  • Break up long blocks of text with paragraphs and bulleted lists to highlight the main points. This treatments is called “chunking”. It’s easier on your site visitor’s eyes and much easier to read. Using page or CMS Items (link) is an excellent tool for this. A lot of text is too much on the web.
  • Use plain language for longer, more technical information. This is actually a good practice for any text on any section.
  • Never underline text unless it is a link. It causes confusion for site visitors. Find other ways to highlight text such as bolding or italicizing.

Let the Content Management System (CMS) do the work
Every design has its own built-in combination of font types, styles, sizes and overall colors scheme. Since content editors function much like MS Word, it’s tempting to play around with formatting. But this is where trouble can arise as each administrator may apply different formatting styles to different areas. The easiest way to keep your content consistent is to let the CMS do the work.
  • Use the default fonts and associated styles built into the design. If you decide to change any of these elements, be sure to decide as a group so everyone is doing the same thing.
  • Add content directly into the CMS content editor. Do not create an external Word doc and then copy/paste.
  • Only use ALL CAPS for a short title or if that style is built into the design headings.

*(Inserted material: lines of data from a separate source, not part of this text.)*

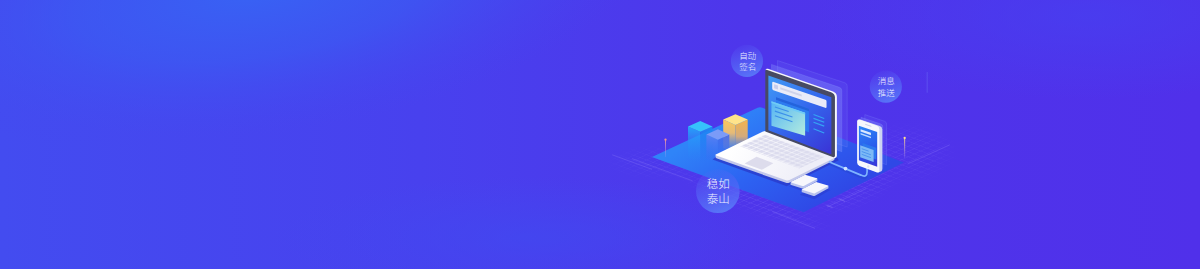
<!DOCTYPE html>
<html lang="zh-CN">
<head>
<meta charset="utf-8">
<title>自动签名 · 消息推送 · 稳如泰山</title>
<link rel="stylesheet" href="https://fonts.googleapis.com/css2?family=Noto+Sans+SC:wght@300;400&amp;display=swap">
<style>
:root{
  --indigo:#4a3eee;
  --violet:#5030ea;
  --azure:#3a62f4;
  --label:#eef1ff;
  --paper:#f7f7fc;
  --paper-edge:#cfd3ee;
  --bezel:#474a63;
  --deep:#2a38c8;
  --cable:#7fb4ff;
}
*{box-sizing:border-box}
html,body{margin:0;padding:0;overflow:hidden;background:var(--indigo)}
.banner{position:relative;width:1200px;height:269px;overflow:hidden;background:var(--indigo)}
.banner svg{display:block;width:1200px;height:269px}
.label{font-family:"Noto Sans SC",sans-serif;font-weight:300;fill:var(--label);text-anchor:middle;font-size:11.2px}
.label-large{font-size:15px}
</style>
</head>
<body>
<main class="banner">
<svg viewBox="0 0 1568 351" preserveAspectRatio="none" xmlns="http://www.w3.org/2000/svg">
  <defs>
    <linearGradient id="sky" x1="0" y1="0" x2="1" y2="0">
      <stop offset="0" stop-color="#434cf0"/><stop offset=".35" stop-color="#4841ee"/><stop offset=".62" stop-color="#4e36eb"/><stop offset="1" stop-color="#5030ea"/>
    </linearGradient>
    <radialGradient id="glow" gradientUnits="userSpaceOnUse" cx="0" cy="0" r="1" gradientTransform="translate(330 -10) rotate(-8) scale(520 190)">
      <stop offset="0" stop-color="#3862f4"/><stop offset=".45" stop-color="#3a5cf3" stop-opacity=".65"/><stop offset="1" stop-color="#4546ef" stop-opacity="0"/>
    </radialGradient>
    <radialGradient id="haze" gradientUnits="userSpaceOnUse" cx="0" cy="0" r="1" gradientTransform="translate(690 310) scale(330 80)">
      <stop offset="0" stop-color="#4149f0" stop-opacity=".7"/><stop offset="1" stop-color="#4149f0" stop-opacity="0"/>
    </radialGradient>
    <radialGradient id="haze-top" gradientUnits="userSpaceOnUse" cx="0" cy="0" r="1" gradientTransform="translate(1420 20) scale(360 110)">
      <stop offset="0" stop-color="#473ff0" stop-opacity=".75"/><stop offset="1" stop-color="#473ff0" stop-opacity="0"/>
    </radialGradient>
    <linearGradient id="platform-fill" gradientUnits="userSpaceOnUse" x1="975" y1="140" x2="1060" y2="277">
      <stop offset="0" stop-color="#2f84f8"/><stop offset=".5" stop-color="#2d62f2"/><stop offset="1" stop-color="#2f48e6"/>
    </linearGradient>
    <linearGradient id="screen-fill" gradientUnits="userSpaceOnUse" x1="1004" y1="105" x2="1086" y2="200">
      <stop offset="0" stop-color="#3f98f6"/><stop offset=".5" stop-color="#3465ec"/><stop offset="1" stop-color="#3a33d6"/>
    </linearGradient>
    <linearGradient id="window-fill" gradientUnits="userSpaceOnUse" x1="1008" y1="135" x2="1052" y2="177">
      <stop offset="0" stop-color="#58b6f4"/><stop offset="1" stop-color="#b3ecdf"/>
    </linearGradient>
    <linearGradient id="phone-fill" gradientUnits="userSpaceOnUse" x1="1122" y1="164" x2="1146" y2="218">
      <stop offset="0" stop-color="#2d86f6"/><stop offset=".55" stop-color="#2a5cec"/><stop offset="1" stop-color="#3a35d8"/>
    </linearGradient>
    <linearGradient id="deck-fill" gradientUnits="userSpaceOnUse" x1="960" y1="185" x2="1050" y2="235">
      <stop offset="0" stop-color="#ffffff"/><stop offset="1" stop-color="#eeeef8"/>
    </linearGradient>
    <linearGradient id="cyan-l" x1="0" y1="0" x2="0" y2="1"><stop offset="0" stop-color="#25a4fa"/><stop offset="1" stop-color="#2a80f6" stop-opacity="0"/></linearGradient>
    <linearGradient id="cyan-r" x1="0" y1="0" x2="0" y2="1"><stop offset="0" stop-color="#1b8bf2"/><stop offset="1" stop-color="#2a70f4" stop-opacity="0"/></linearGradient>
    <linearGradient id="gold-l" x1="0" y1="0" x2="0" y2="1"><stop offset="0" stop-color="#fbc95a"/><stop offset=".4" stop-color="#e5ba78"/><stop offset="1" stop-color="#7f93c8" stop-opacity=".1"/></linearGradient>
    <linearGradient id="gold-r" x1="0" y1="0" x2="0" y2="1"><stop offset="0" stop-color="#f3b44c"/><stop offset=".5" stop-color="#d4ab7c"/><stop offset="1" stop-color="#7f93c8" stop-opacity=".1"/></linearGradient>
    <linearGradient id="iris-l" x1="0" y1="0" x2="0" y2="1"><stop offset="0" stop-color="#5a80f3"/><stop offset="1" stop-color="#3a66f2" stop-opacity="0"/></linearGradient>
    <linearGradient id="iris-r" x1="0" y1="0" x2="0" y2="1"><stop offset="0" stop-color="#4a6eea"/><stop offset="1" stop-color="#3a66f2" stop-opacity="0"/></linearGradient>
    <linearGradient id="bubble-fill" x1=".3" y1="0" x2=".6" y2="1">
      <stop offset="0" stop-color="#5b66f6" stop-opacity=".08"/><stop offset=".45" stop-color="#5566f6" stop-opacity=".6"/><stop offset="1" stop-color="#5a80fa" stop-opacity=".85"/>
    </linearGradient>
    <linearGradient id="pin-rose" x1="0" y1="0" x2="0" y2="1"><stop offset="0" stop-color="#f09a9a"/><stop offset="1" stop-color="#b9a0ff" stop-opacity=".15"/></linearGradient>
    <linearGradient id="pin-gold" x1="0" y1="0" x2="0" y2="1"><stop offset="0" stop-color="#ffd987"/><stop offset="1" stop-color="#c9a8e0" stop-opacity=".2"/></linearGradient>
    <radialGradient id="fade"><stop offset="0" stop-color="#fff"/><stop offset=".5" stop-color="#fff" stop-opacity=".7"/><stop offset="1" stop-color="#fff" stop-opacity="0"/></radialGradient>
    <pattern id="floor-grid" width="9" height="9" patternUnits="userSpaceOnUse" patternTransform="matrix(.94 .342 .91 -.42 852 205)">
      <path d="M0 0H9M0 0V9" fill="none" stroke="#9a8cff" stroke-width=".9"/>
    </pattern>
    <mask id="grid-mask" maskUnits="userSpaceOnUse" x="780" y="120" width="500" height="200">
      <ellipse cx="865" cy="212" rx="78" ry="24" fill="url(#fade)" opacity=".6"/>
      <ellipse cx="1185" cy="200" rx="68" ry="42" fill="url(#fade)" opacity=".75"/>
      <ellipse cx="1120" cy="246" rx="72" ry="26" fill="url(#fade)" transform="rotate(-25 1120 246)"/>
      <ellipse cx="985" cy="262" rx="115" ry="19" fill="url(#fade)" transform="rotate(20 985 262)"/>
    </mask>
    <pattern id="keys" width="7.2" height="7" patternUnits="userSpaceOnUse" patternTransform="matrix(.936 .352 -.9 .42 1000 175.5)">
      <rect x=".5" y=".6" width="6.2" height="5.8" rx=".8" fill="#dcdcee"/>
    </pattern>
    <g id="key-card">
      <path d="M0 10v2.6q0 .6.8.9l14.6 4.6q1 .3 2-.2L35 8.2V5z" fill="#b9c2ee"/>
      <path d="M.6 9.3 18.2.3q.9-.4 1.8-.1l14.4 4.4q1 .4 0 .9L17.2 14.6q-.9.4-1.8.1L.6 10.2q-.9-.4 0-.9z" fill="var(--paper)"/>
    </g>
  </defs>

  <g id="backdrop">
    <rect width="1568" height="351" fill="url(#sky)"/>
    <rect width="1568" height="351" fill="url(#glow)"/>
    <rect width="1568" height="351" fill="url(#haze)"/>
    <rect width="1568" height="351" fill="url(#haze-top)"/>
  </g>

  <g id="floor">
    <rect x="780" y="120" width="500" height="200" fill="url(#floor-grid)" mask="url(#grid-mask)" opacity=".5"/>
    <g fill="none" stroke="#a99bff" stroke-width=".7" opacity=".4">
      <path d="M800 202 852 221M826 207 905 236M1009 276 1065 298M1081 270 1132 246M1186 214 1241 189"/>
      <path d="M1096 259 1104 263M1080 268l8 3" stroke="#d8d0ff"/>
    </g>
    <path d="M852 205 990 140.500q3-1.200 6 0L1181 212 1050 277z" fill="url(#platform-fill)"/>
  </g>

  <g id="pins" fill="none" stroke-width="1.300">
    <rect x="869" y="182" width="1.200" height="23" fill="url(#pin-rose)"/>
    <circle cx="869.600" cy="182.300" r="1.500" fill="#ee8f96"/>
    <rect x="1181.500" y="180" width="1.200" height="26" fill="url(#pin-gold)"/>
    <circle cx="1182.100" cy="180" r="1.500" fill="#ffe08f"/>
    <path d="M1211.500 94V121" stroke="#6a68f6" stroke-width="1" opacity=".7"/>
  </g>

  <g id="bar-blocks">
    <g id="block-cyan">
      <path d="M899 165 915 172V213L899 206z" fill="url(#cyan-l)"/>
      <path d="M931 165 915 172V213L931 206z" fill="url(#cyan-r)"/>
      <path d="M899 165 915 158 931 165 915 172z" fill="#36c3fb"/>
    </g>
    <g id="block-gold">
      <path d="M945 156 961 163V200L945 193z" fill="url(#gold-l)"/>
      <path d="M977 156 961 163V200L977 193z" fill="url(#gold-r)"/>
      <path d="M945 156 961 149 977 156 961 163z" fill="#ffe38a"/>
    </g>
    <g id="block-iris">
      <path d="M923 175.500 938 182.500V214L923 207z" fill="url(#iris-l)"/>
      <path d="M953 175.500 938 182.500V214L953 207z" fill="url(#iris-r)"/>
      <path d="M923 175.500 938 168.500 953 175.500 938 182.500z" fill="#7b9bf8"/>
    </g>
  </g>

  <g id="laptop">
    <g id="screen-echoes" stroke="#8fa2ff" stroke-width=".7">
      <path d="M1016 79 1104 108q3 1.200 3 4V192L1016 160z" fill="#7a86ff" fill-opacity=".13" stroke-opacity=".35"/>
      <path d="M1008 84 1097 114q3 1.200 3 4V198L1008 165z" fill="#8b9aff" fill-opacity=".33" stroke-opacity=".4"/>
    </g>
    <path d="M931 208 1028 243 1096 209 1092 203 940 201z" fill="var(--deep)" opacity=".75"/>
    <g id="deck">
      <path d="M935 202V205.200q.500 1 2 1.600L1027 238.600q2.200.700 4.200-.300L1089 209.500q1.500-.800 1.500-2V204z" fill="#c3c8ea"/>
      <path d="M936 201.200 997 171.600q3-1.200 6 0L1089.500 204.500q1.800 1 0 2L1031.500 235q-2.200 1-4.500.200L936 203q-2-.800 0-1.800z" fill="url(#deck-fill)"/>
      <path d="M1000 175.500 1077.500 204.600 1044.500 220 967 190.900z" fill="url(#keys)"/>
      <path d="M988.500 204.500 1010.500 213 995.500 221.500 973 213.500z" fill="#dddcec"/>
    </g>
    <g id="display">
      <path d="M1000.500 91.500Q1000.500 89 1003.500 89.800L1088.500 119.500Q1093.500 121.500 1093.500 126.500V203.500Q1093.500 206 1090 206.500L1086 205z" fill="var(--paper)"/>
      <path d="M1000 92.500Q1000 90.500 1002.500 91.200L1086 120.500Q1091 122.500 1091 127V203Q1091 206 1088 205L1000 171.500z" fill="var(--bezel)"/>
      <path d="M1004 98.500 1086.300 127V201.500L1004 170z" fill="url(#screen-fill)"/>
      <path d="M1009 108.200q0-2 2-1.300L1078.500 130q1.500.600 1.500 2V139.500q0 1.800-1.800 1.200L1010.500 117.600q-1.500-.600-1.500-2z" fill="#e9ebf8"/>
      <path d="M1011.500 109.800 1016.500 111.500V116.800L1011.500 115z" fill="#c6cdec"/>
      <path d="M1019.500 113.800 1047.500 123.400V126L1019.500 116.400z" fill="#cfd3ea"/>
      <path d="M1014 127 1057 142V172.500L1014 157.800z" fill="#2d7cf0"/>
      <path d="M1014 127 1057 142V145.200L1014 130.200z" fill="#2463dc"/>
      <path d="M1008 132 1052 147V177L1008 164z" fill="url(#window-fill)"/>
      <path d="M1008 132 1052 147V149.500L1008 134.500z" fill="#6ecbf6"/>
      <g fill="none" stroke="#3b8fea" stroke-width="1.400">
        <path d="M1012.500 139.500 1030.500 145.600M1012.500 145 1035.500 152.800M1012.500 151 1035.500 158.800"/>
      </g>
      <g fill="none" stroke="#35a4f5" stroke-width="1.500">
        <path d="M1063 149.500 1077 154.600M1063 154.500 1077 159.600M1063 159.500 1077 164.600M1063 168 1077 173.600"/>
      </g>
    </g>
  </g>

  <g id="cable">
    <path d="M1083 211 1125 228.500Q1133 232.500 1133 224V218" fill="none" stroke="#2847d4" stroke-width="2.400" transform="translate(0 3)" opacity=".7"/>
    <path d="M1083 211 1125 228.500Q1133 232.500 1133 224V218" fill="none" stroke="var(--cable)" stroke-width="2.200"/>
    <circle cx="1104.800" cy="220" r="2.400" fill="#cfe2ff"/>
  </g>

  <g id="phone">
    <g stroke="#8fa2ff" stroke-width=".7">
      <path d="M1130 149.500 1156 158.300q2.500 1 2.500 3.500V215L1130 205z" fill="#7a86ff" fill-opacity=".12" stroke-opacity=".35"/>
      <path d="M1125 153 1151 161.800q2.500 1 2.500 3.500V220L1125 210z" fill="#8b9aff" fill-opacity=".32" stroke-opacity=".4"/>
    </g>
    <path d="M1123 155.500 1149.500 164.500Q1152.800 165.800 1152.800 169V221.500Q1152.800 223.500 1148 225L1140 222z" fill="#cdd3f2"/>
    <path d="M1120 158.500Q1120 155 1123 156L1146 164.200Q1149 165.500 1149 168.500V222.500Q1149 226 1146 225L1123 216.500Q1120 215.300 1120 212.500z" fill="var(--paper)"/>
    <path d="M1122.300 164 1146.200 172.300V217.500L1122.300 209z" fill="url(#phone-fill)"/>
    <path d="M1131 162.300 1138 164.700" stroke="#c3c8e6" stroke-width="1.100" stroke-linecap="round"/>
    <ellipse cx="1134.500" cy="217.200" rx="1.500" ry="1.700" fill="#dfe2f2"/>
    <path d="M1124.500 168.500 1138 173.200V176.400L1124.500 171.700z" fill="#d9e8ff"/>
    <path d="M1124.500 173.600 1138 178.300V180.300L1124.500 175.600z" fill="#b9d6ff"/>
    <path d="M1127 186.500 1145 192.800V208L1127 201.700z" fill="#2c77ee"/>
    <path d="M1124 189.500 1141.500 195.600V211.500L1124 205.300z" fill="#7db9f6"/>
    <path d="M1126 194 1135 197.200M1126 197.700 1138 202M1126 201.400 1138 205.700" stroke="#3f8bec" stroke-width="1" fill="none"/>
  </g>

  <g id="key-cards">
    <path d="M1031 243 1050 250 1070 238 1052 231zM1045 254 1064 260 1085 248 1066 241z" fill="var(--deep)" opacity=".45"/>
    <use href="#key-card" x="1033" y="228"/>
    <use href="#key-card" x="1047.500" y="237.500"/>
  </g>

  <g id="feature-bubbles">
    <g id="auto-sign">
      <circle cx="976" cy="79.500" r="21" fill="url(#bubble-fill)"/>
      <text class="label"><tspan x="977" y="76.500">自动</tspan><tspan x="977" y="91.300">签名</tspan></text>
    </g>
    <g id="message-push">
      <circle cx="1157.500" cy="113" r="21" fill="url(#bubble-fill)"/>
      <text class="label"><tspan x="1158" y="110">消息</tspan><tspan x="1158" y="125">推送</tspan></text>
    </g>
    <g id="rock-solid">
      <circle cx="938" cy="249.500" r="28.500" fill="url(#bubble-fill)"/>
      <text class="label label-large"><tspan x="938.500" y="245.500">稳如</tspan><tspan x="938.500" y="265.300">泰山</tspan></text>
    </g>
  </g>
</svg>
</main>
</body>
</html>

Follow accessibility (ADA) standards
ADA guidelines are kind of a “twofer”. If you apply them to your content, you get a website that is both consistent and more accessible to all visitors. How can you lose?

Set a content review & update schedule
Admittedly this one can be a big challenge to establish staff-wide, but if it is, your content strategy just became that much easier to implement. Even if you just convene the web administrators once a year for a site review, that will pay big dividends.

Ensure new web administrators are trained
This isn’t a true content strategy principle per se but it definitely falls under the large umbrella of maintaining a professional local government website. Remember to have new web administrators trained on the CMS and the ways of your in-house web guidelines. Consistent content is the key to a great site. One errant admin and the whole thing can fall apart!

GovOffice offers a wide variety of content services to help keep your municipal website in tip-top shape. Contact us today to discuss your needs!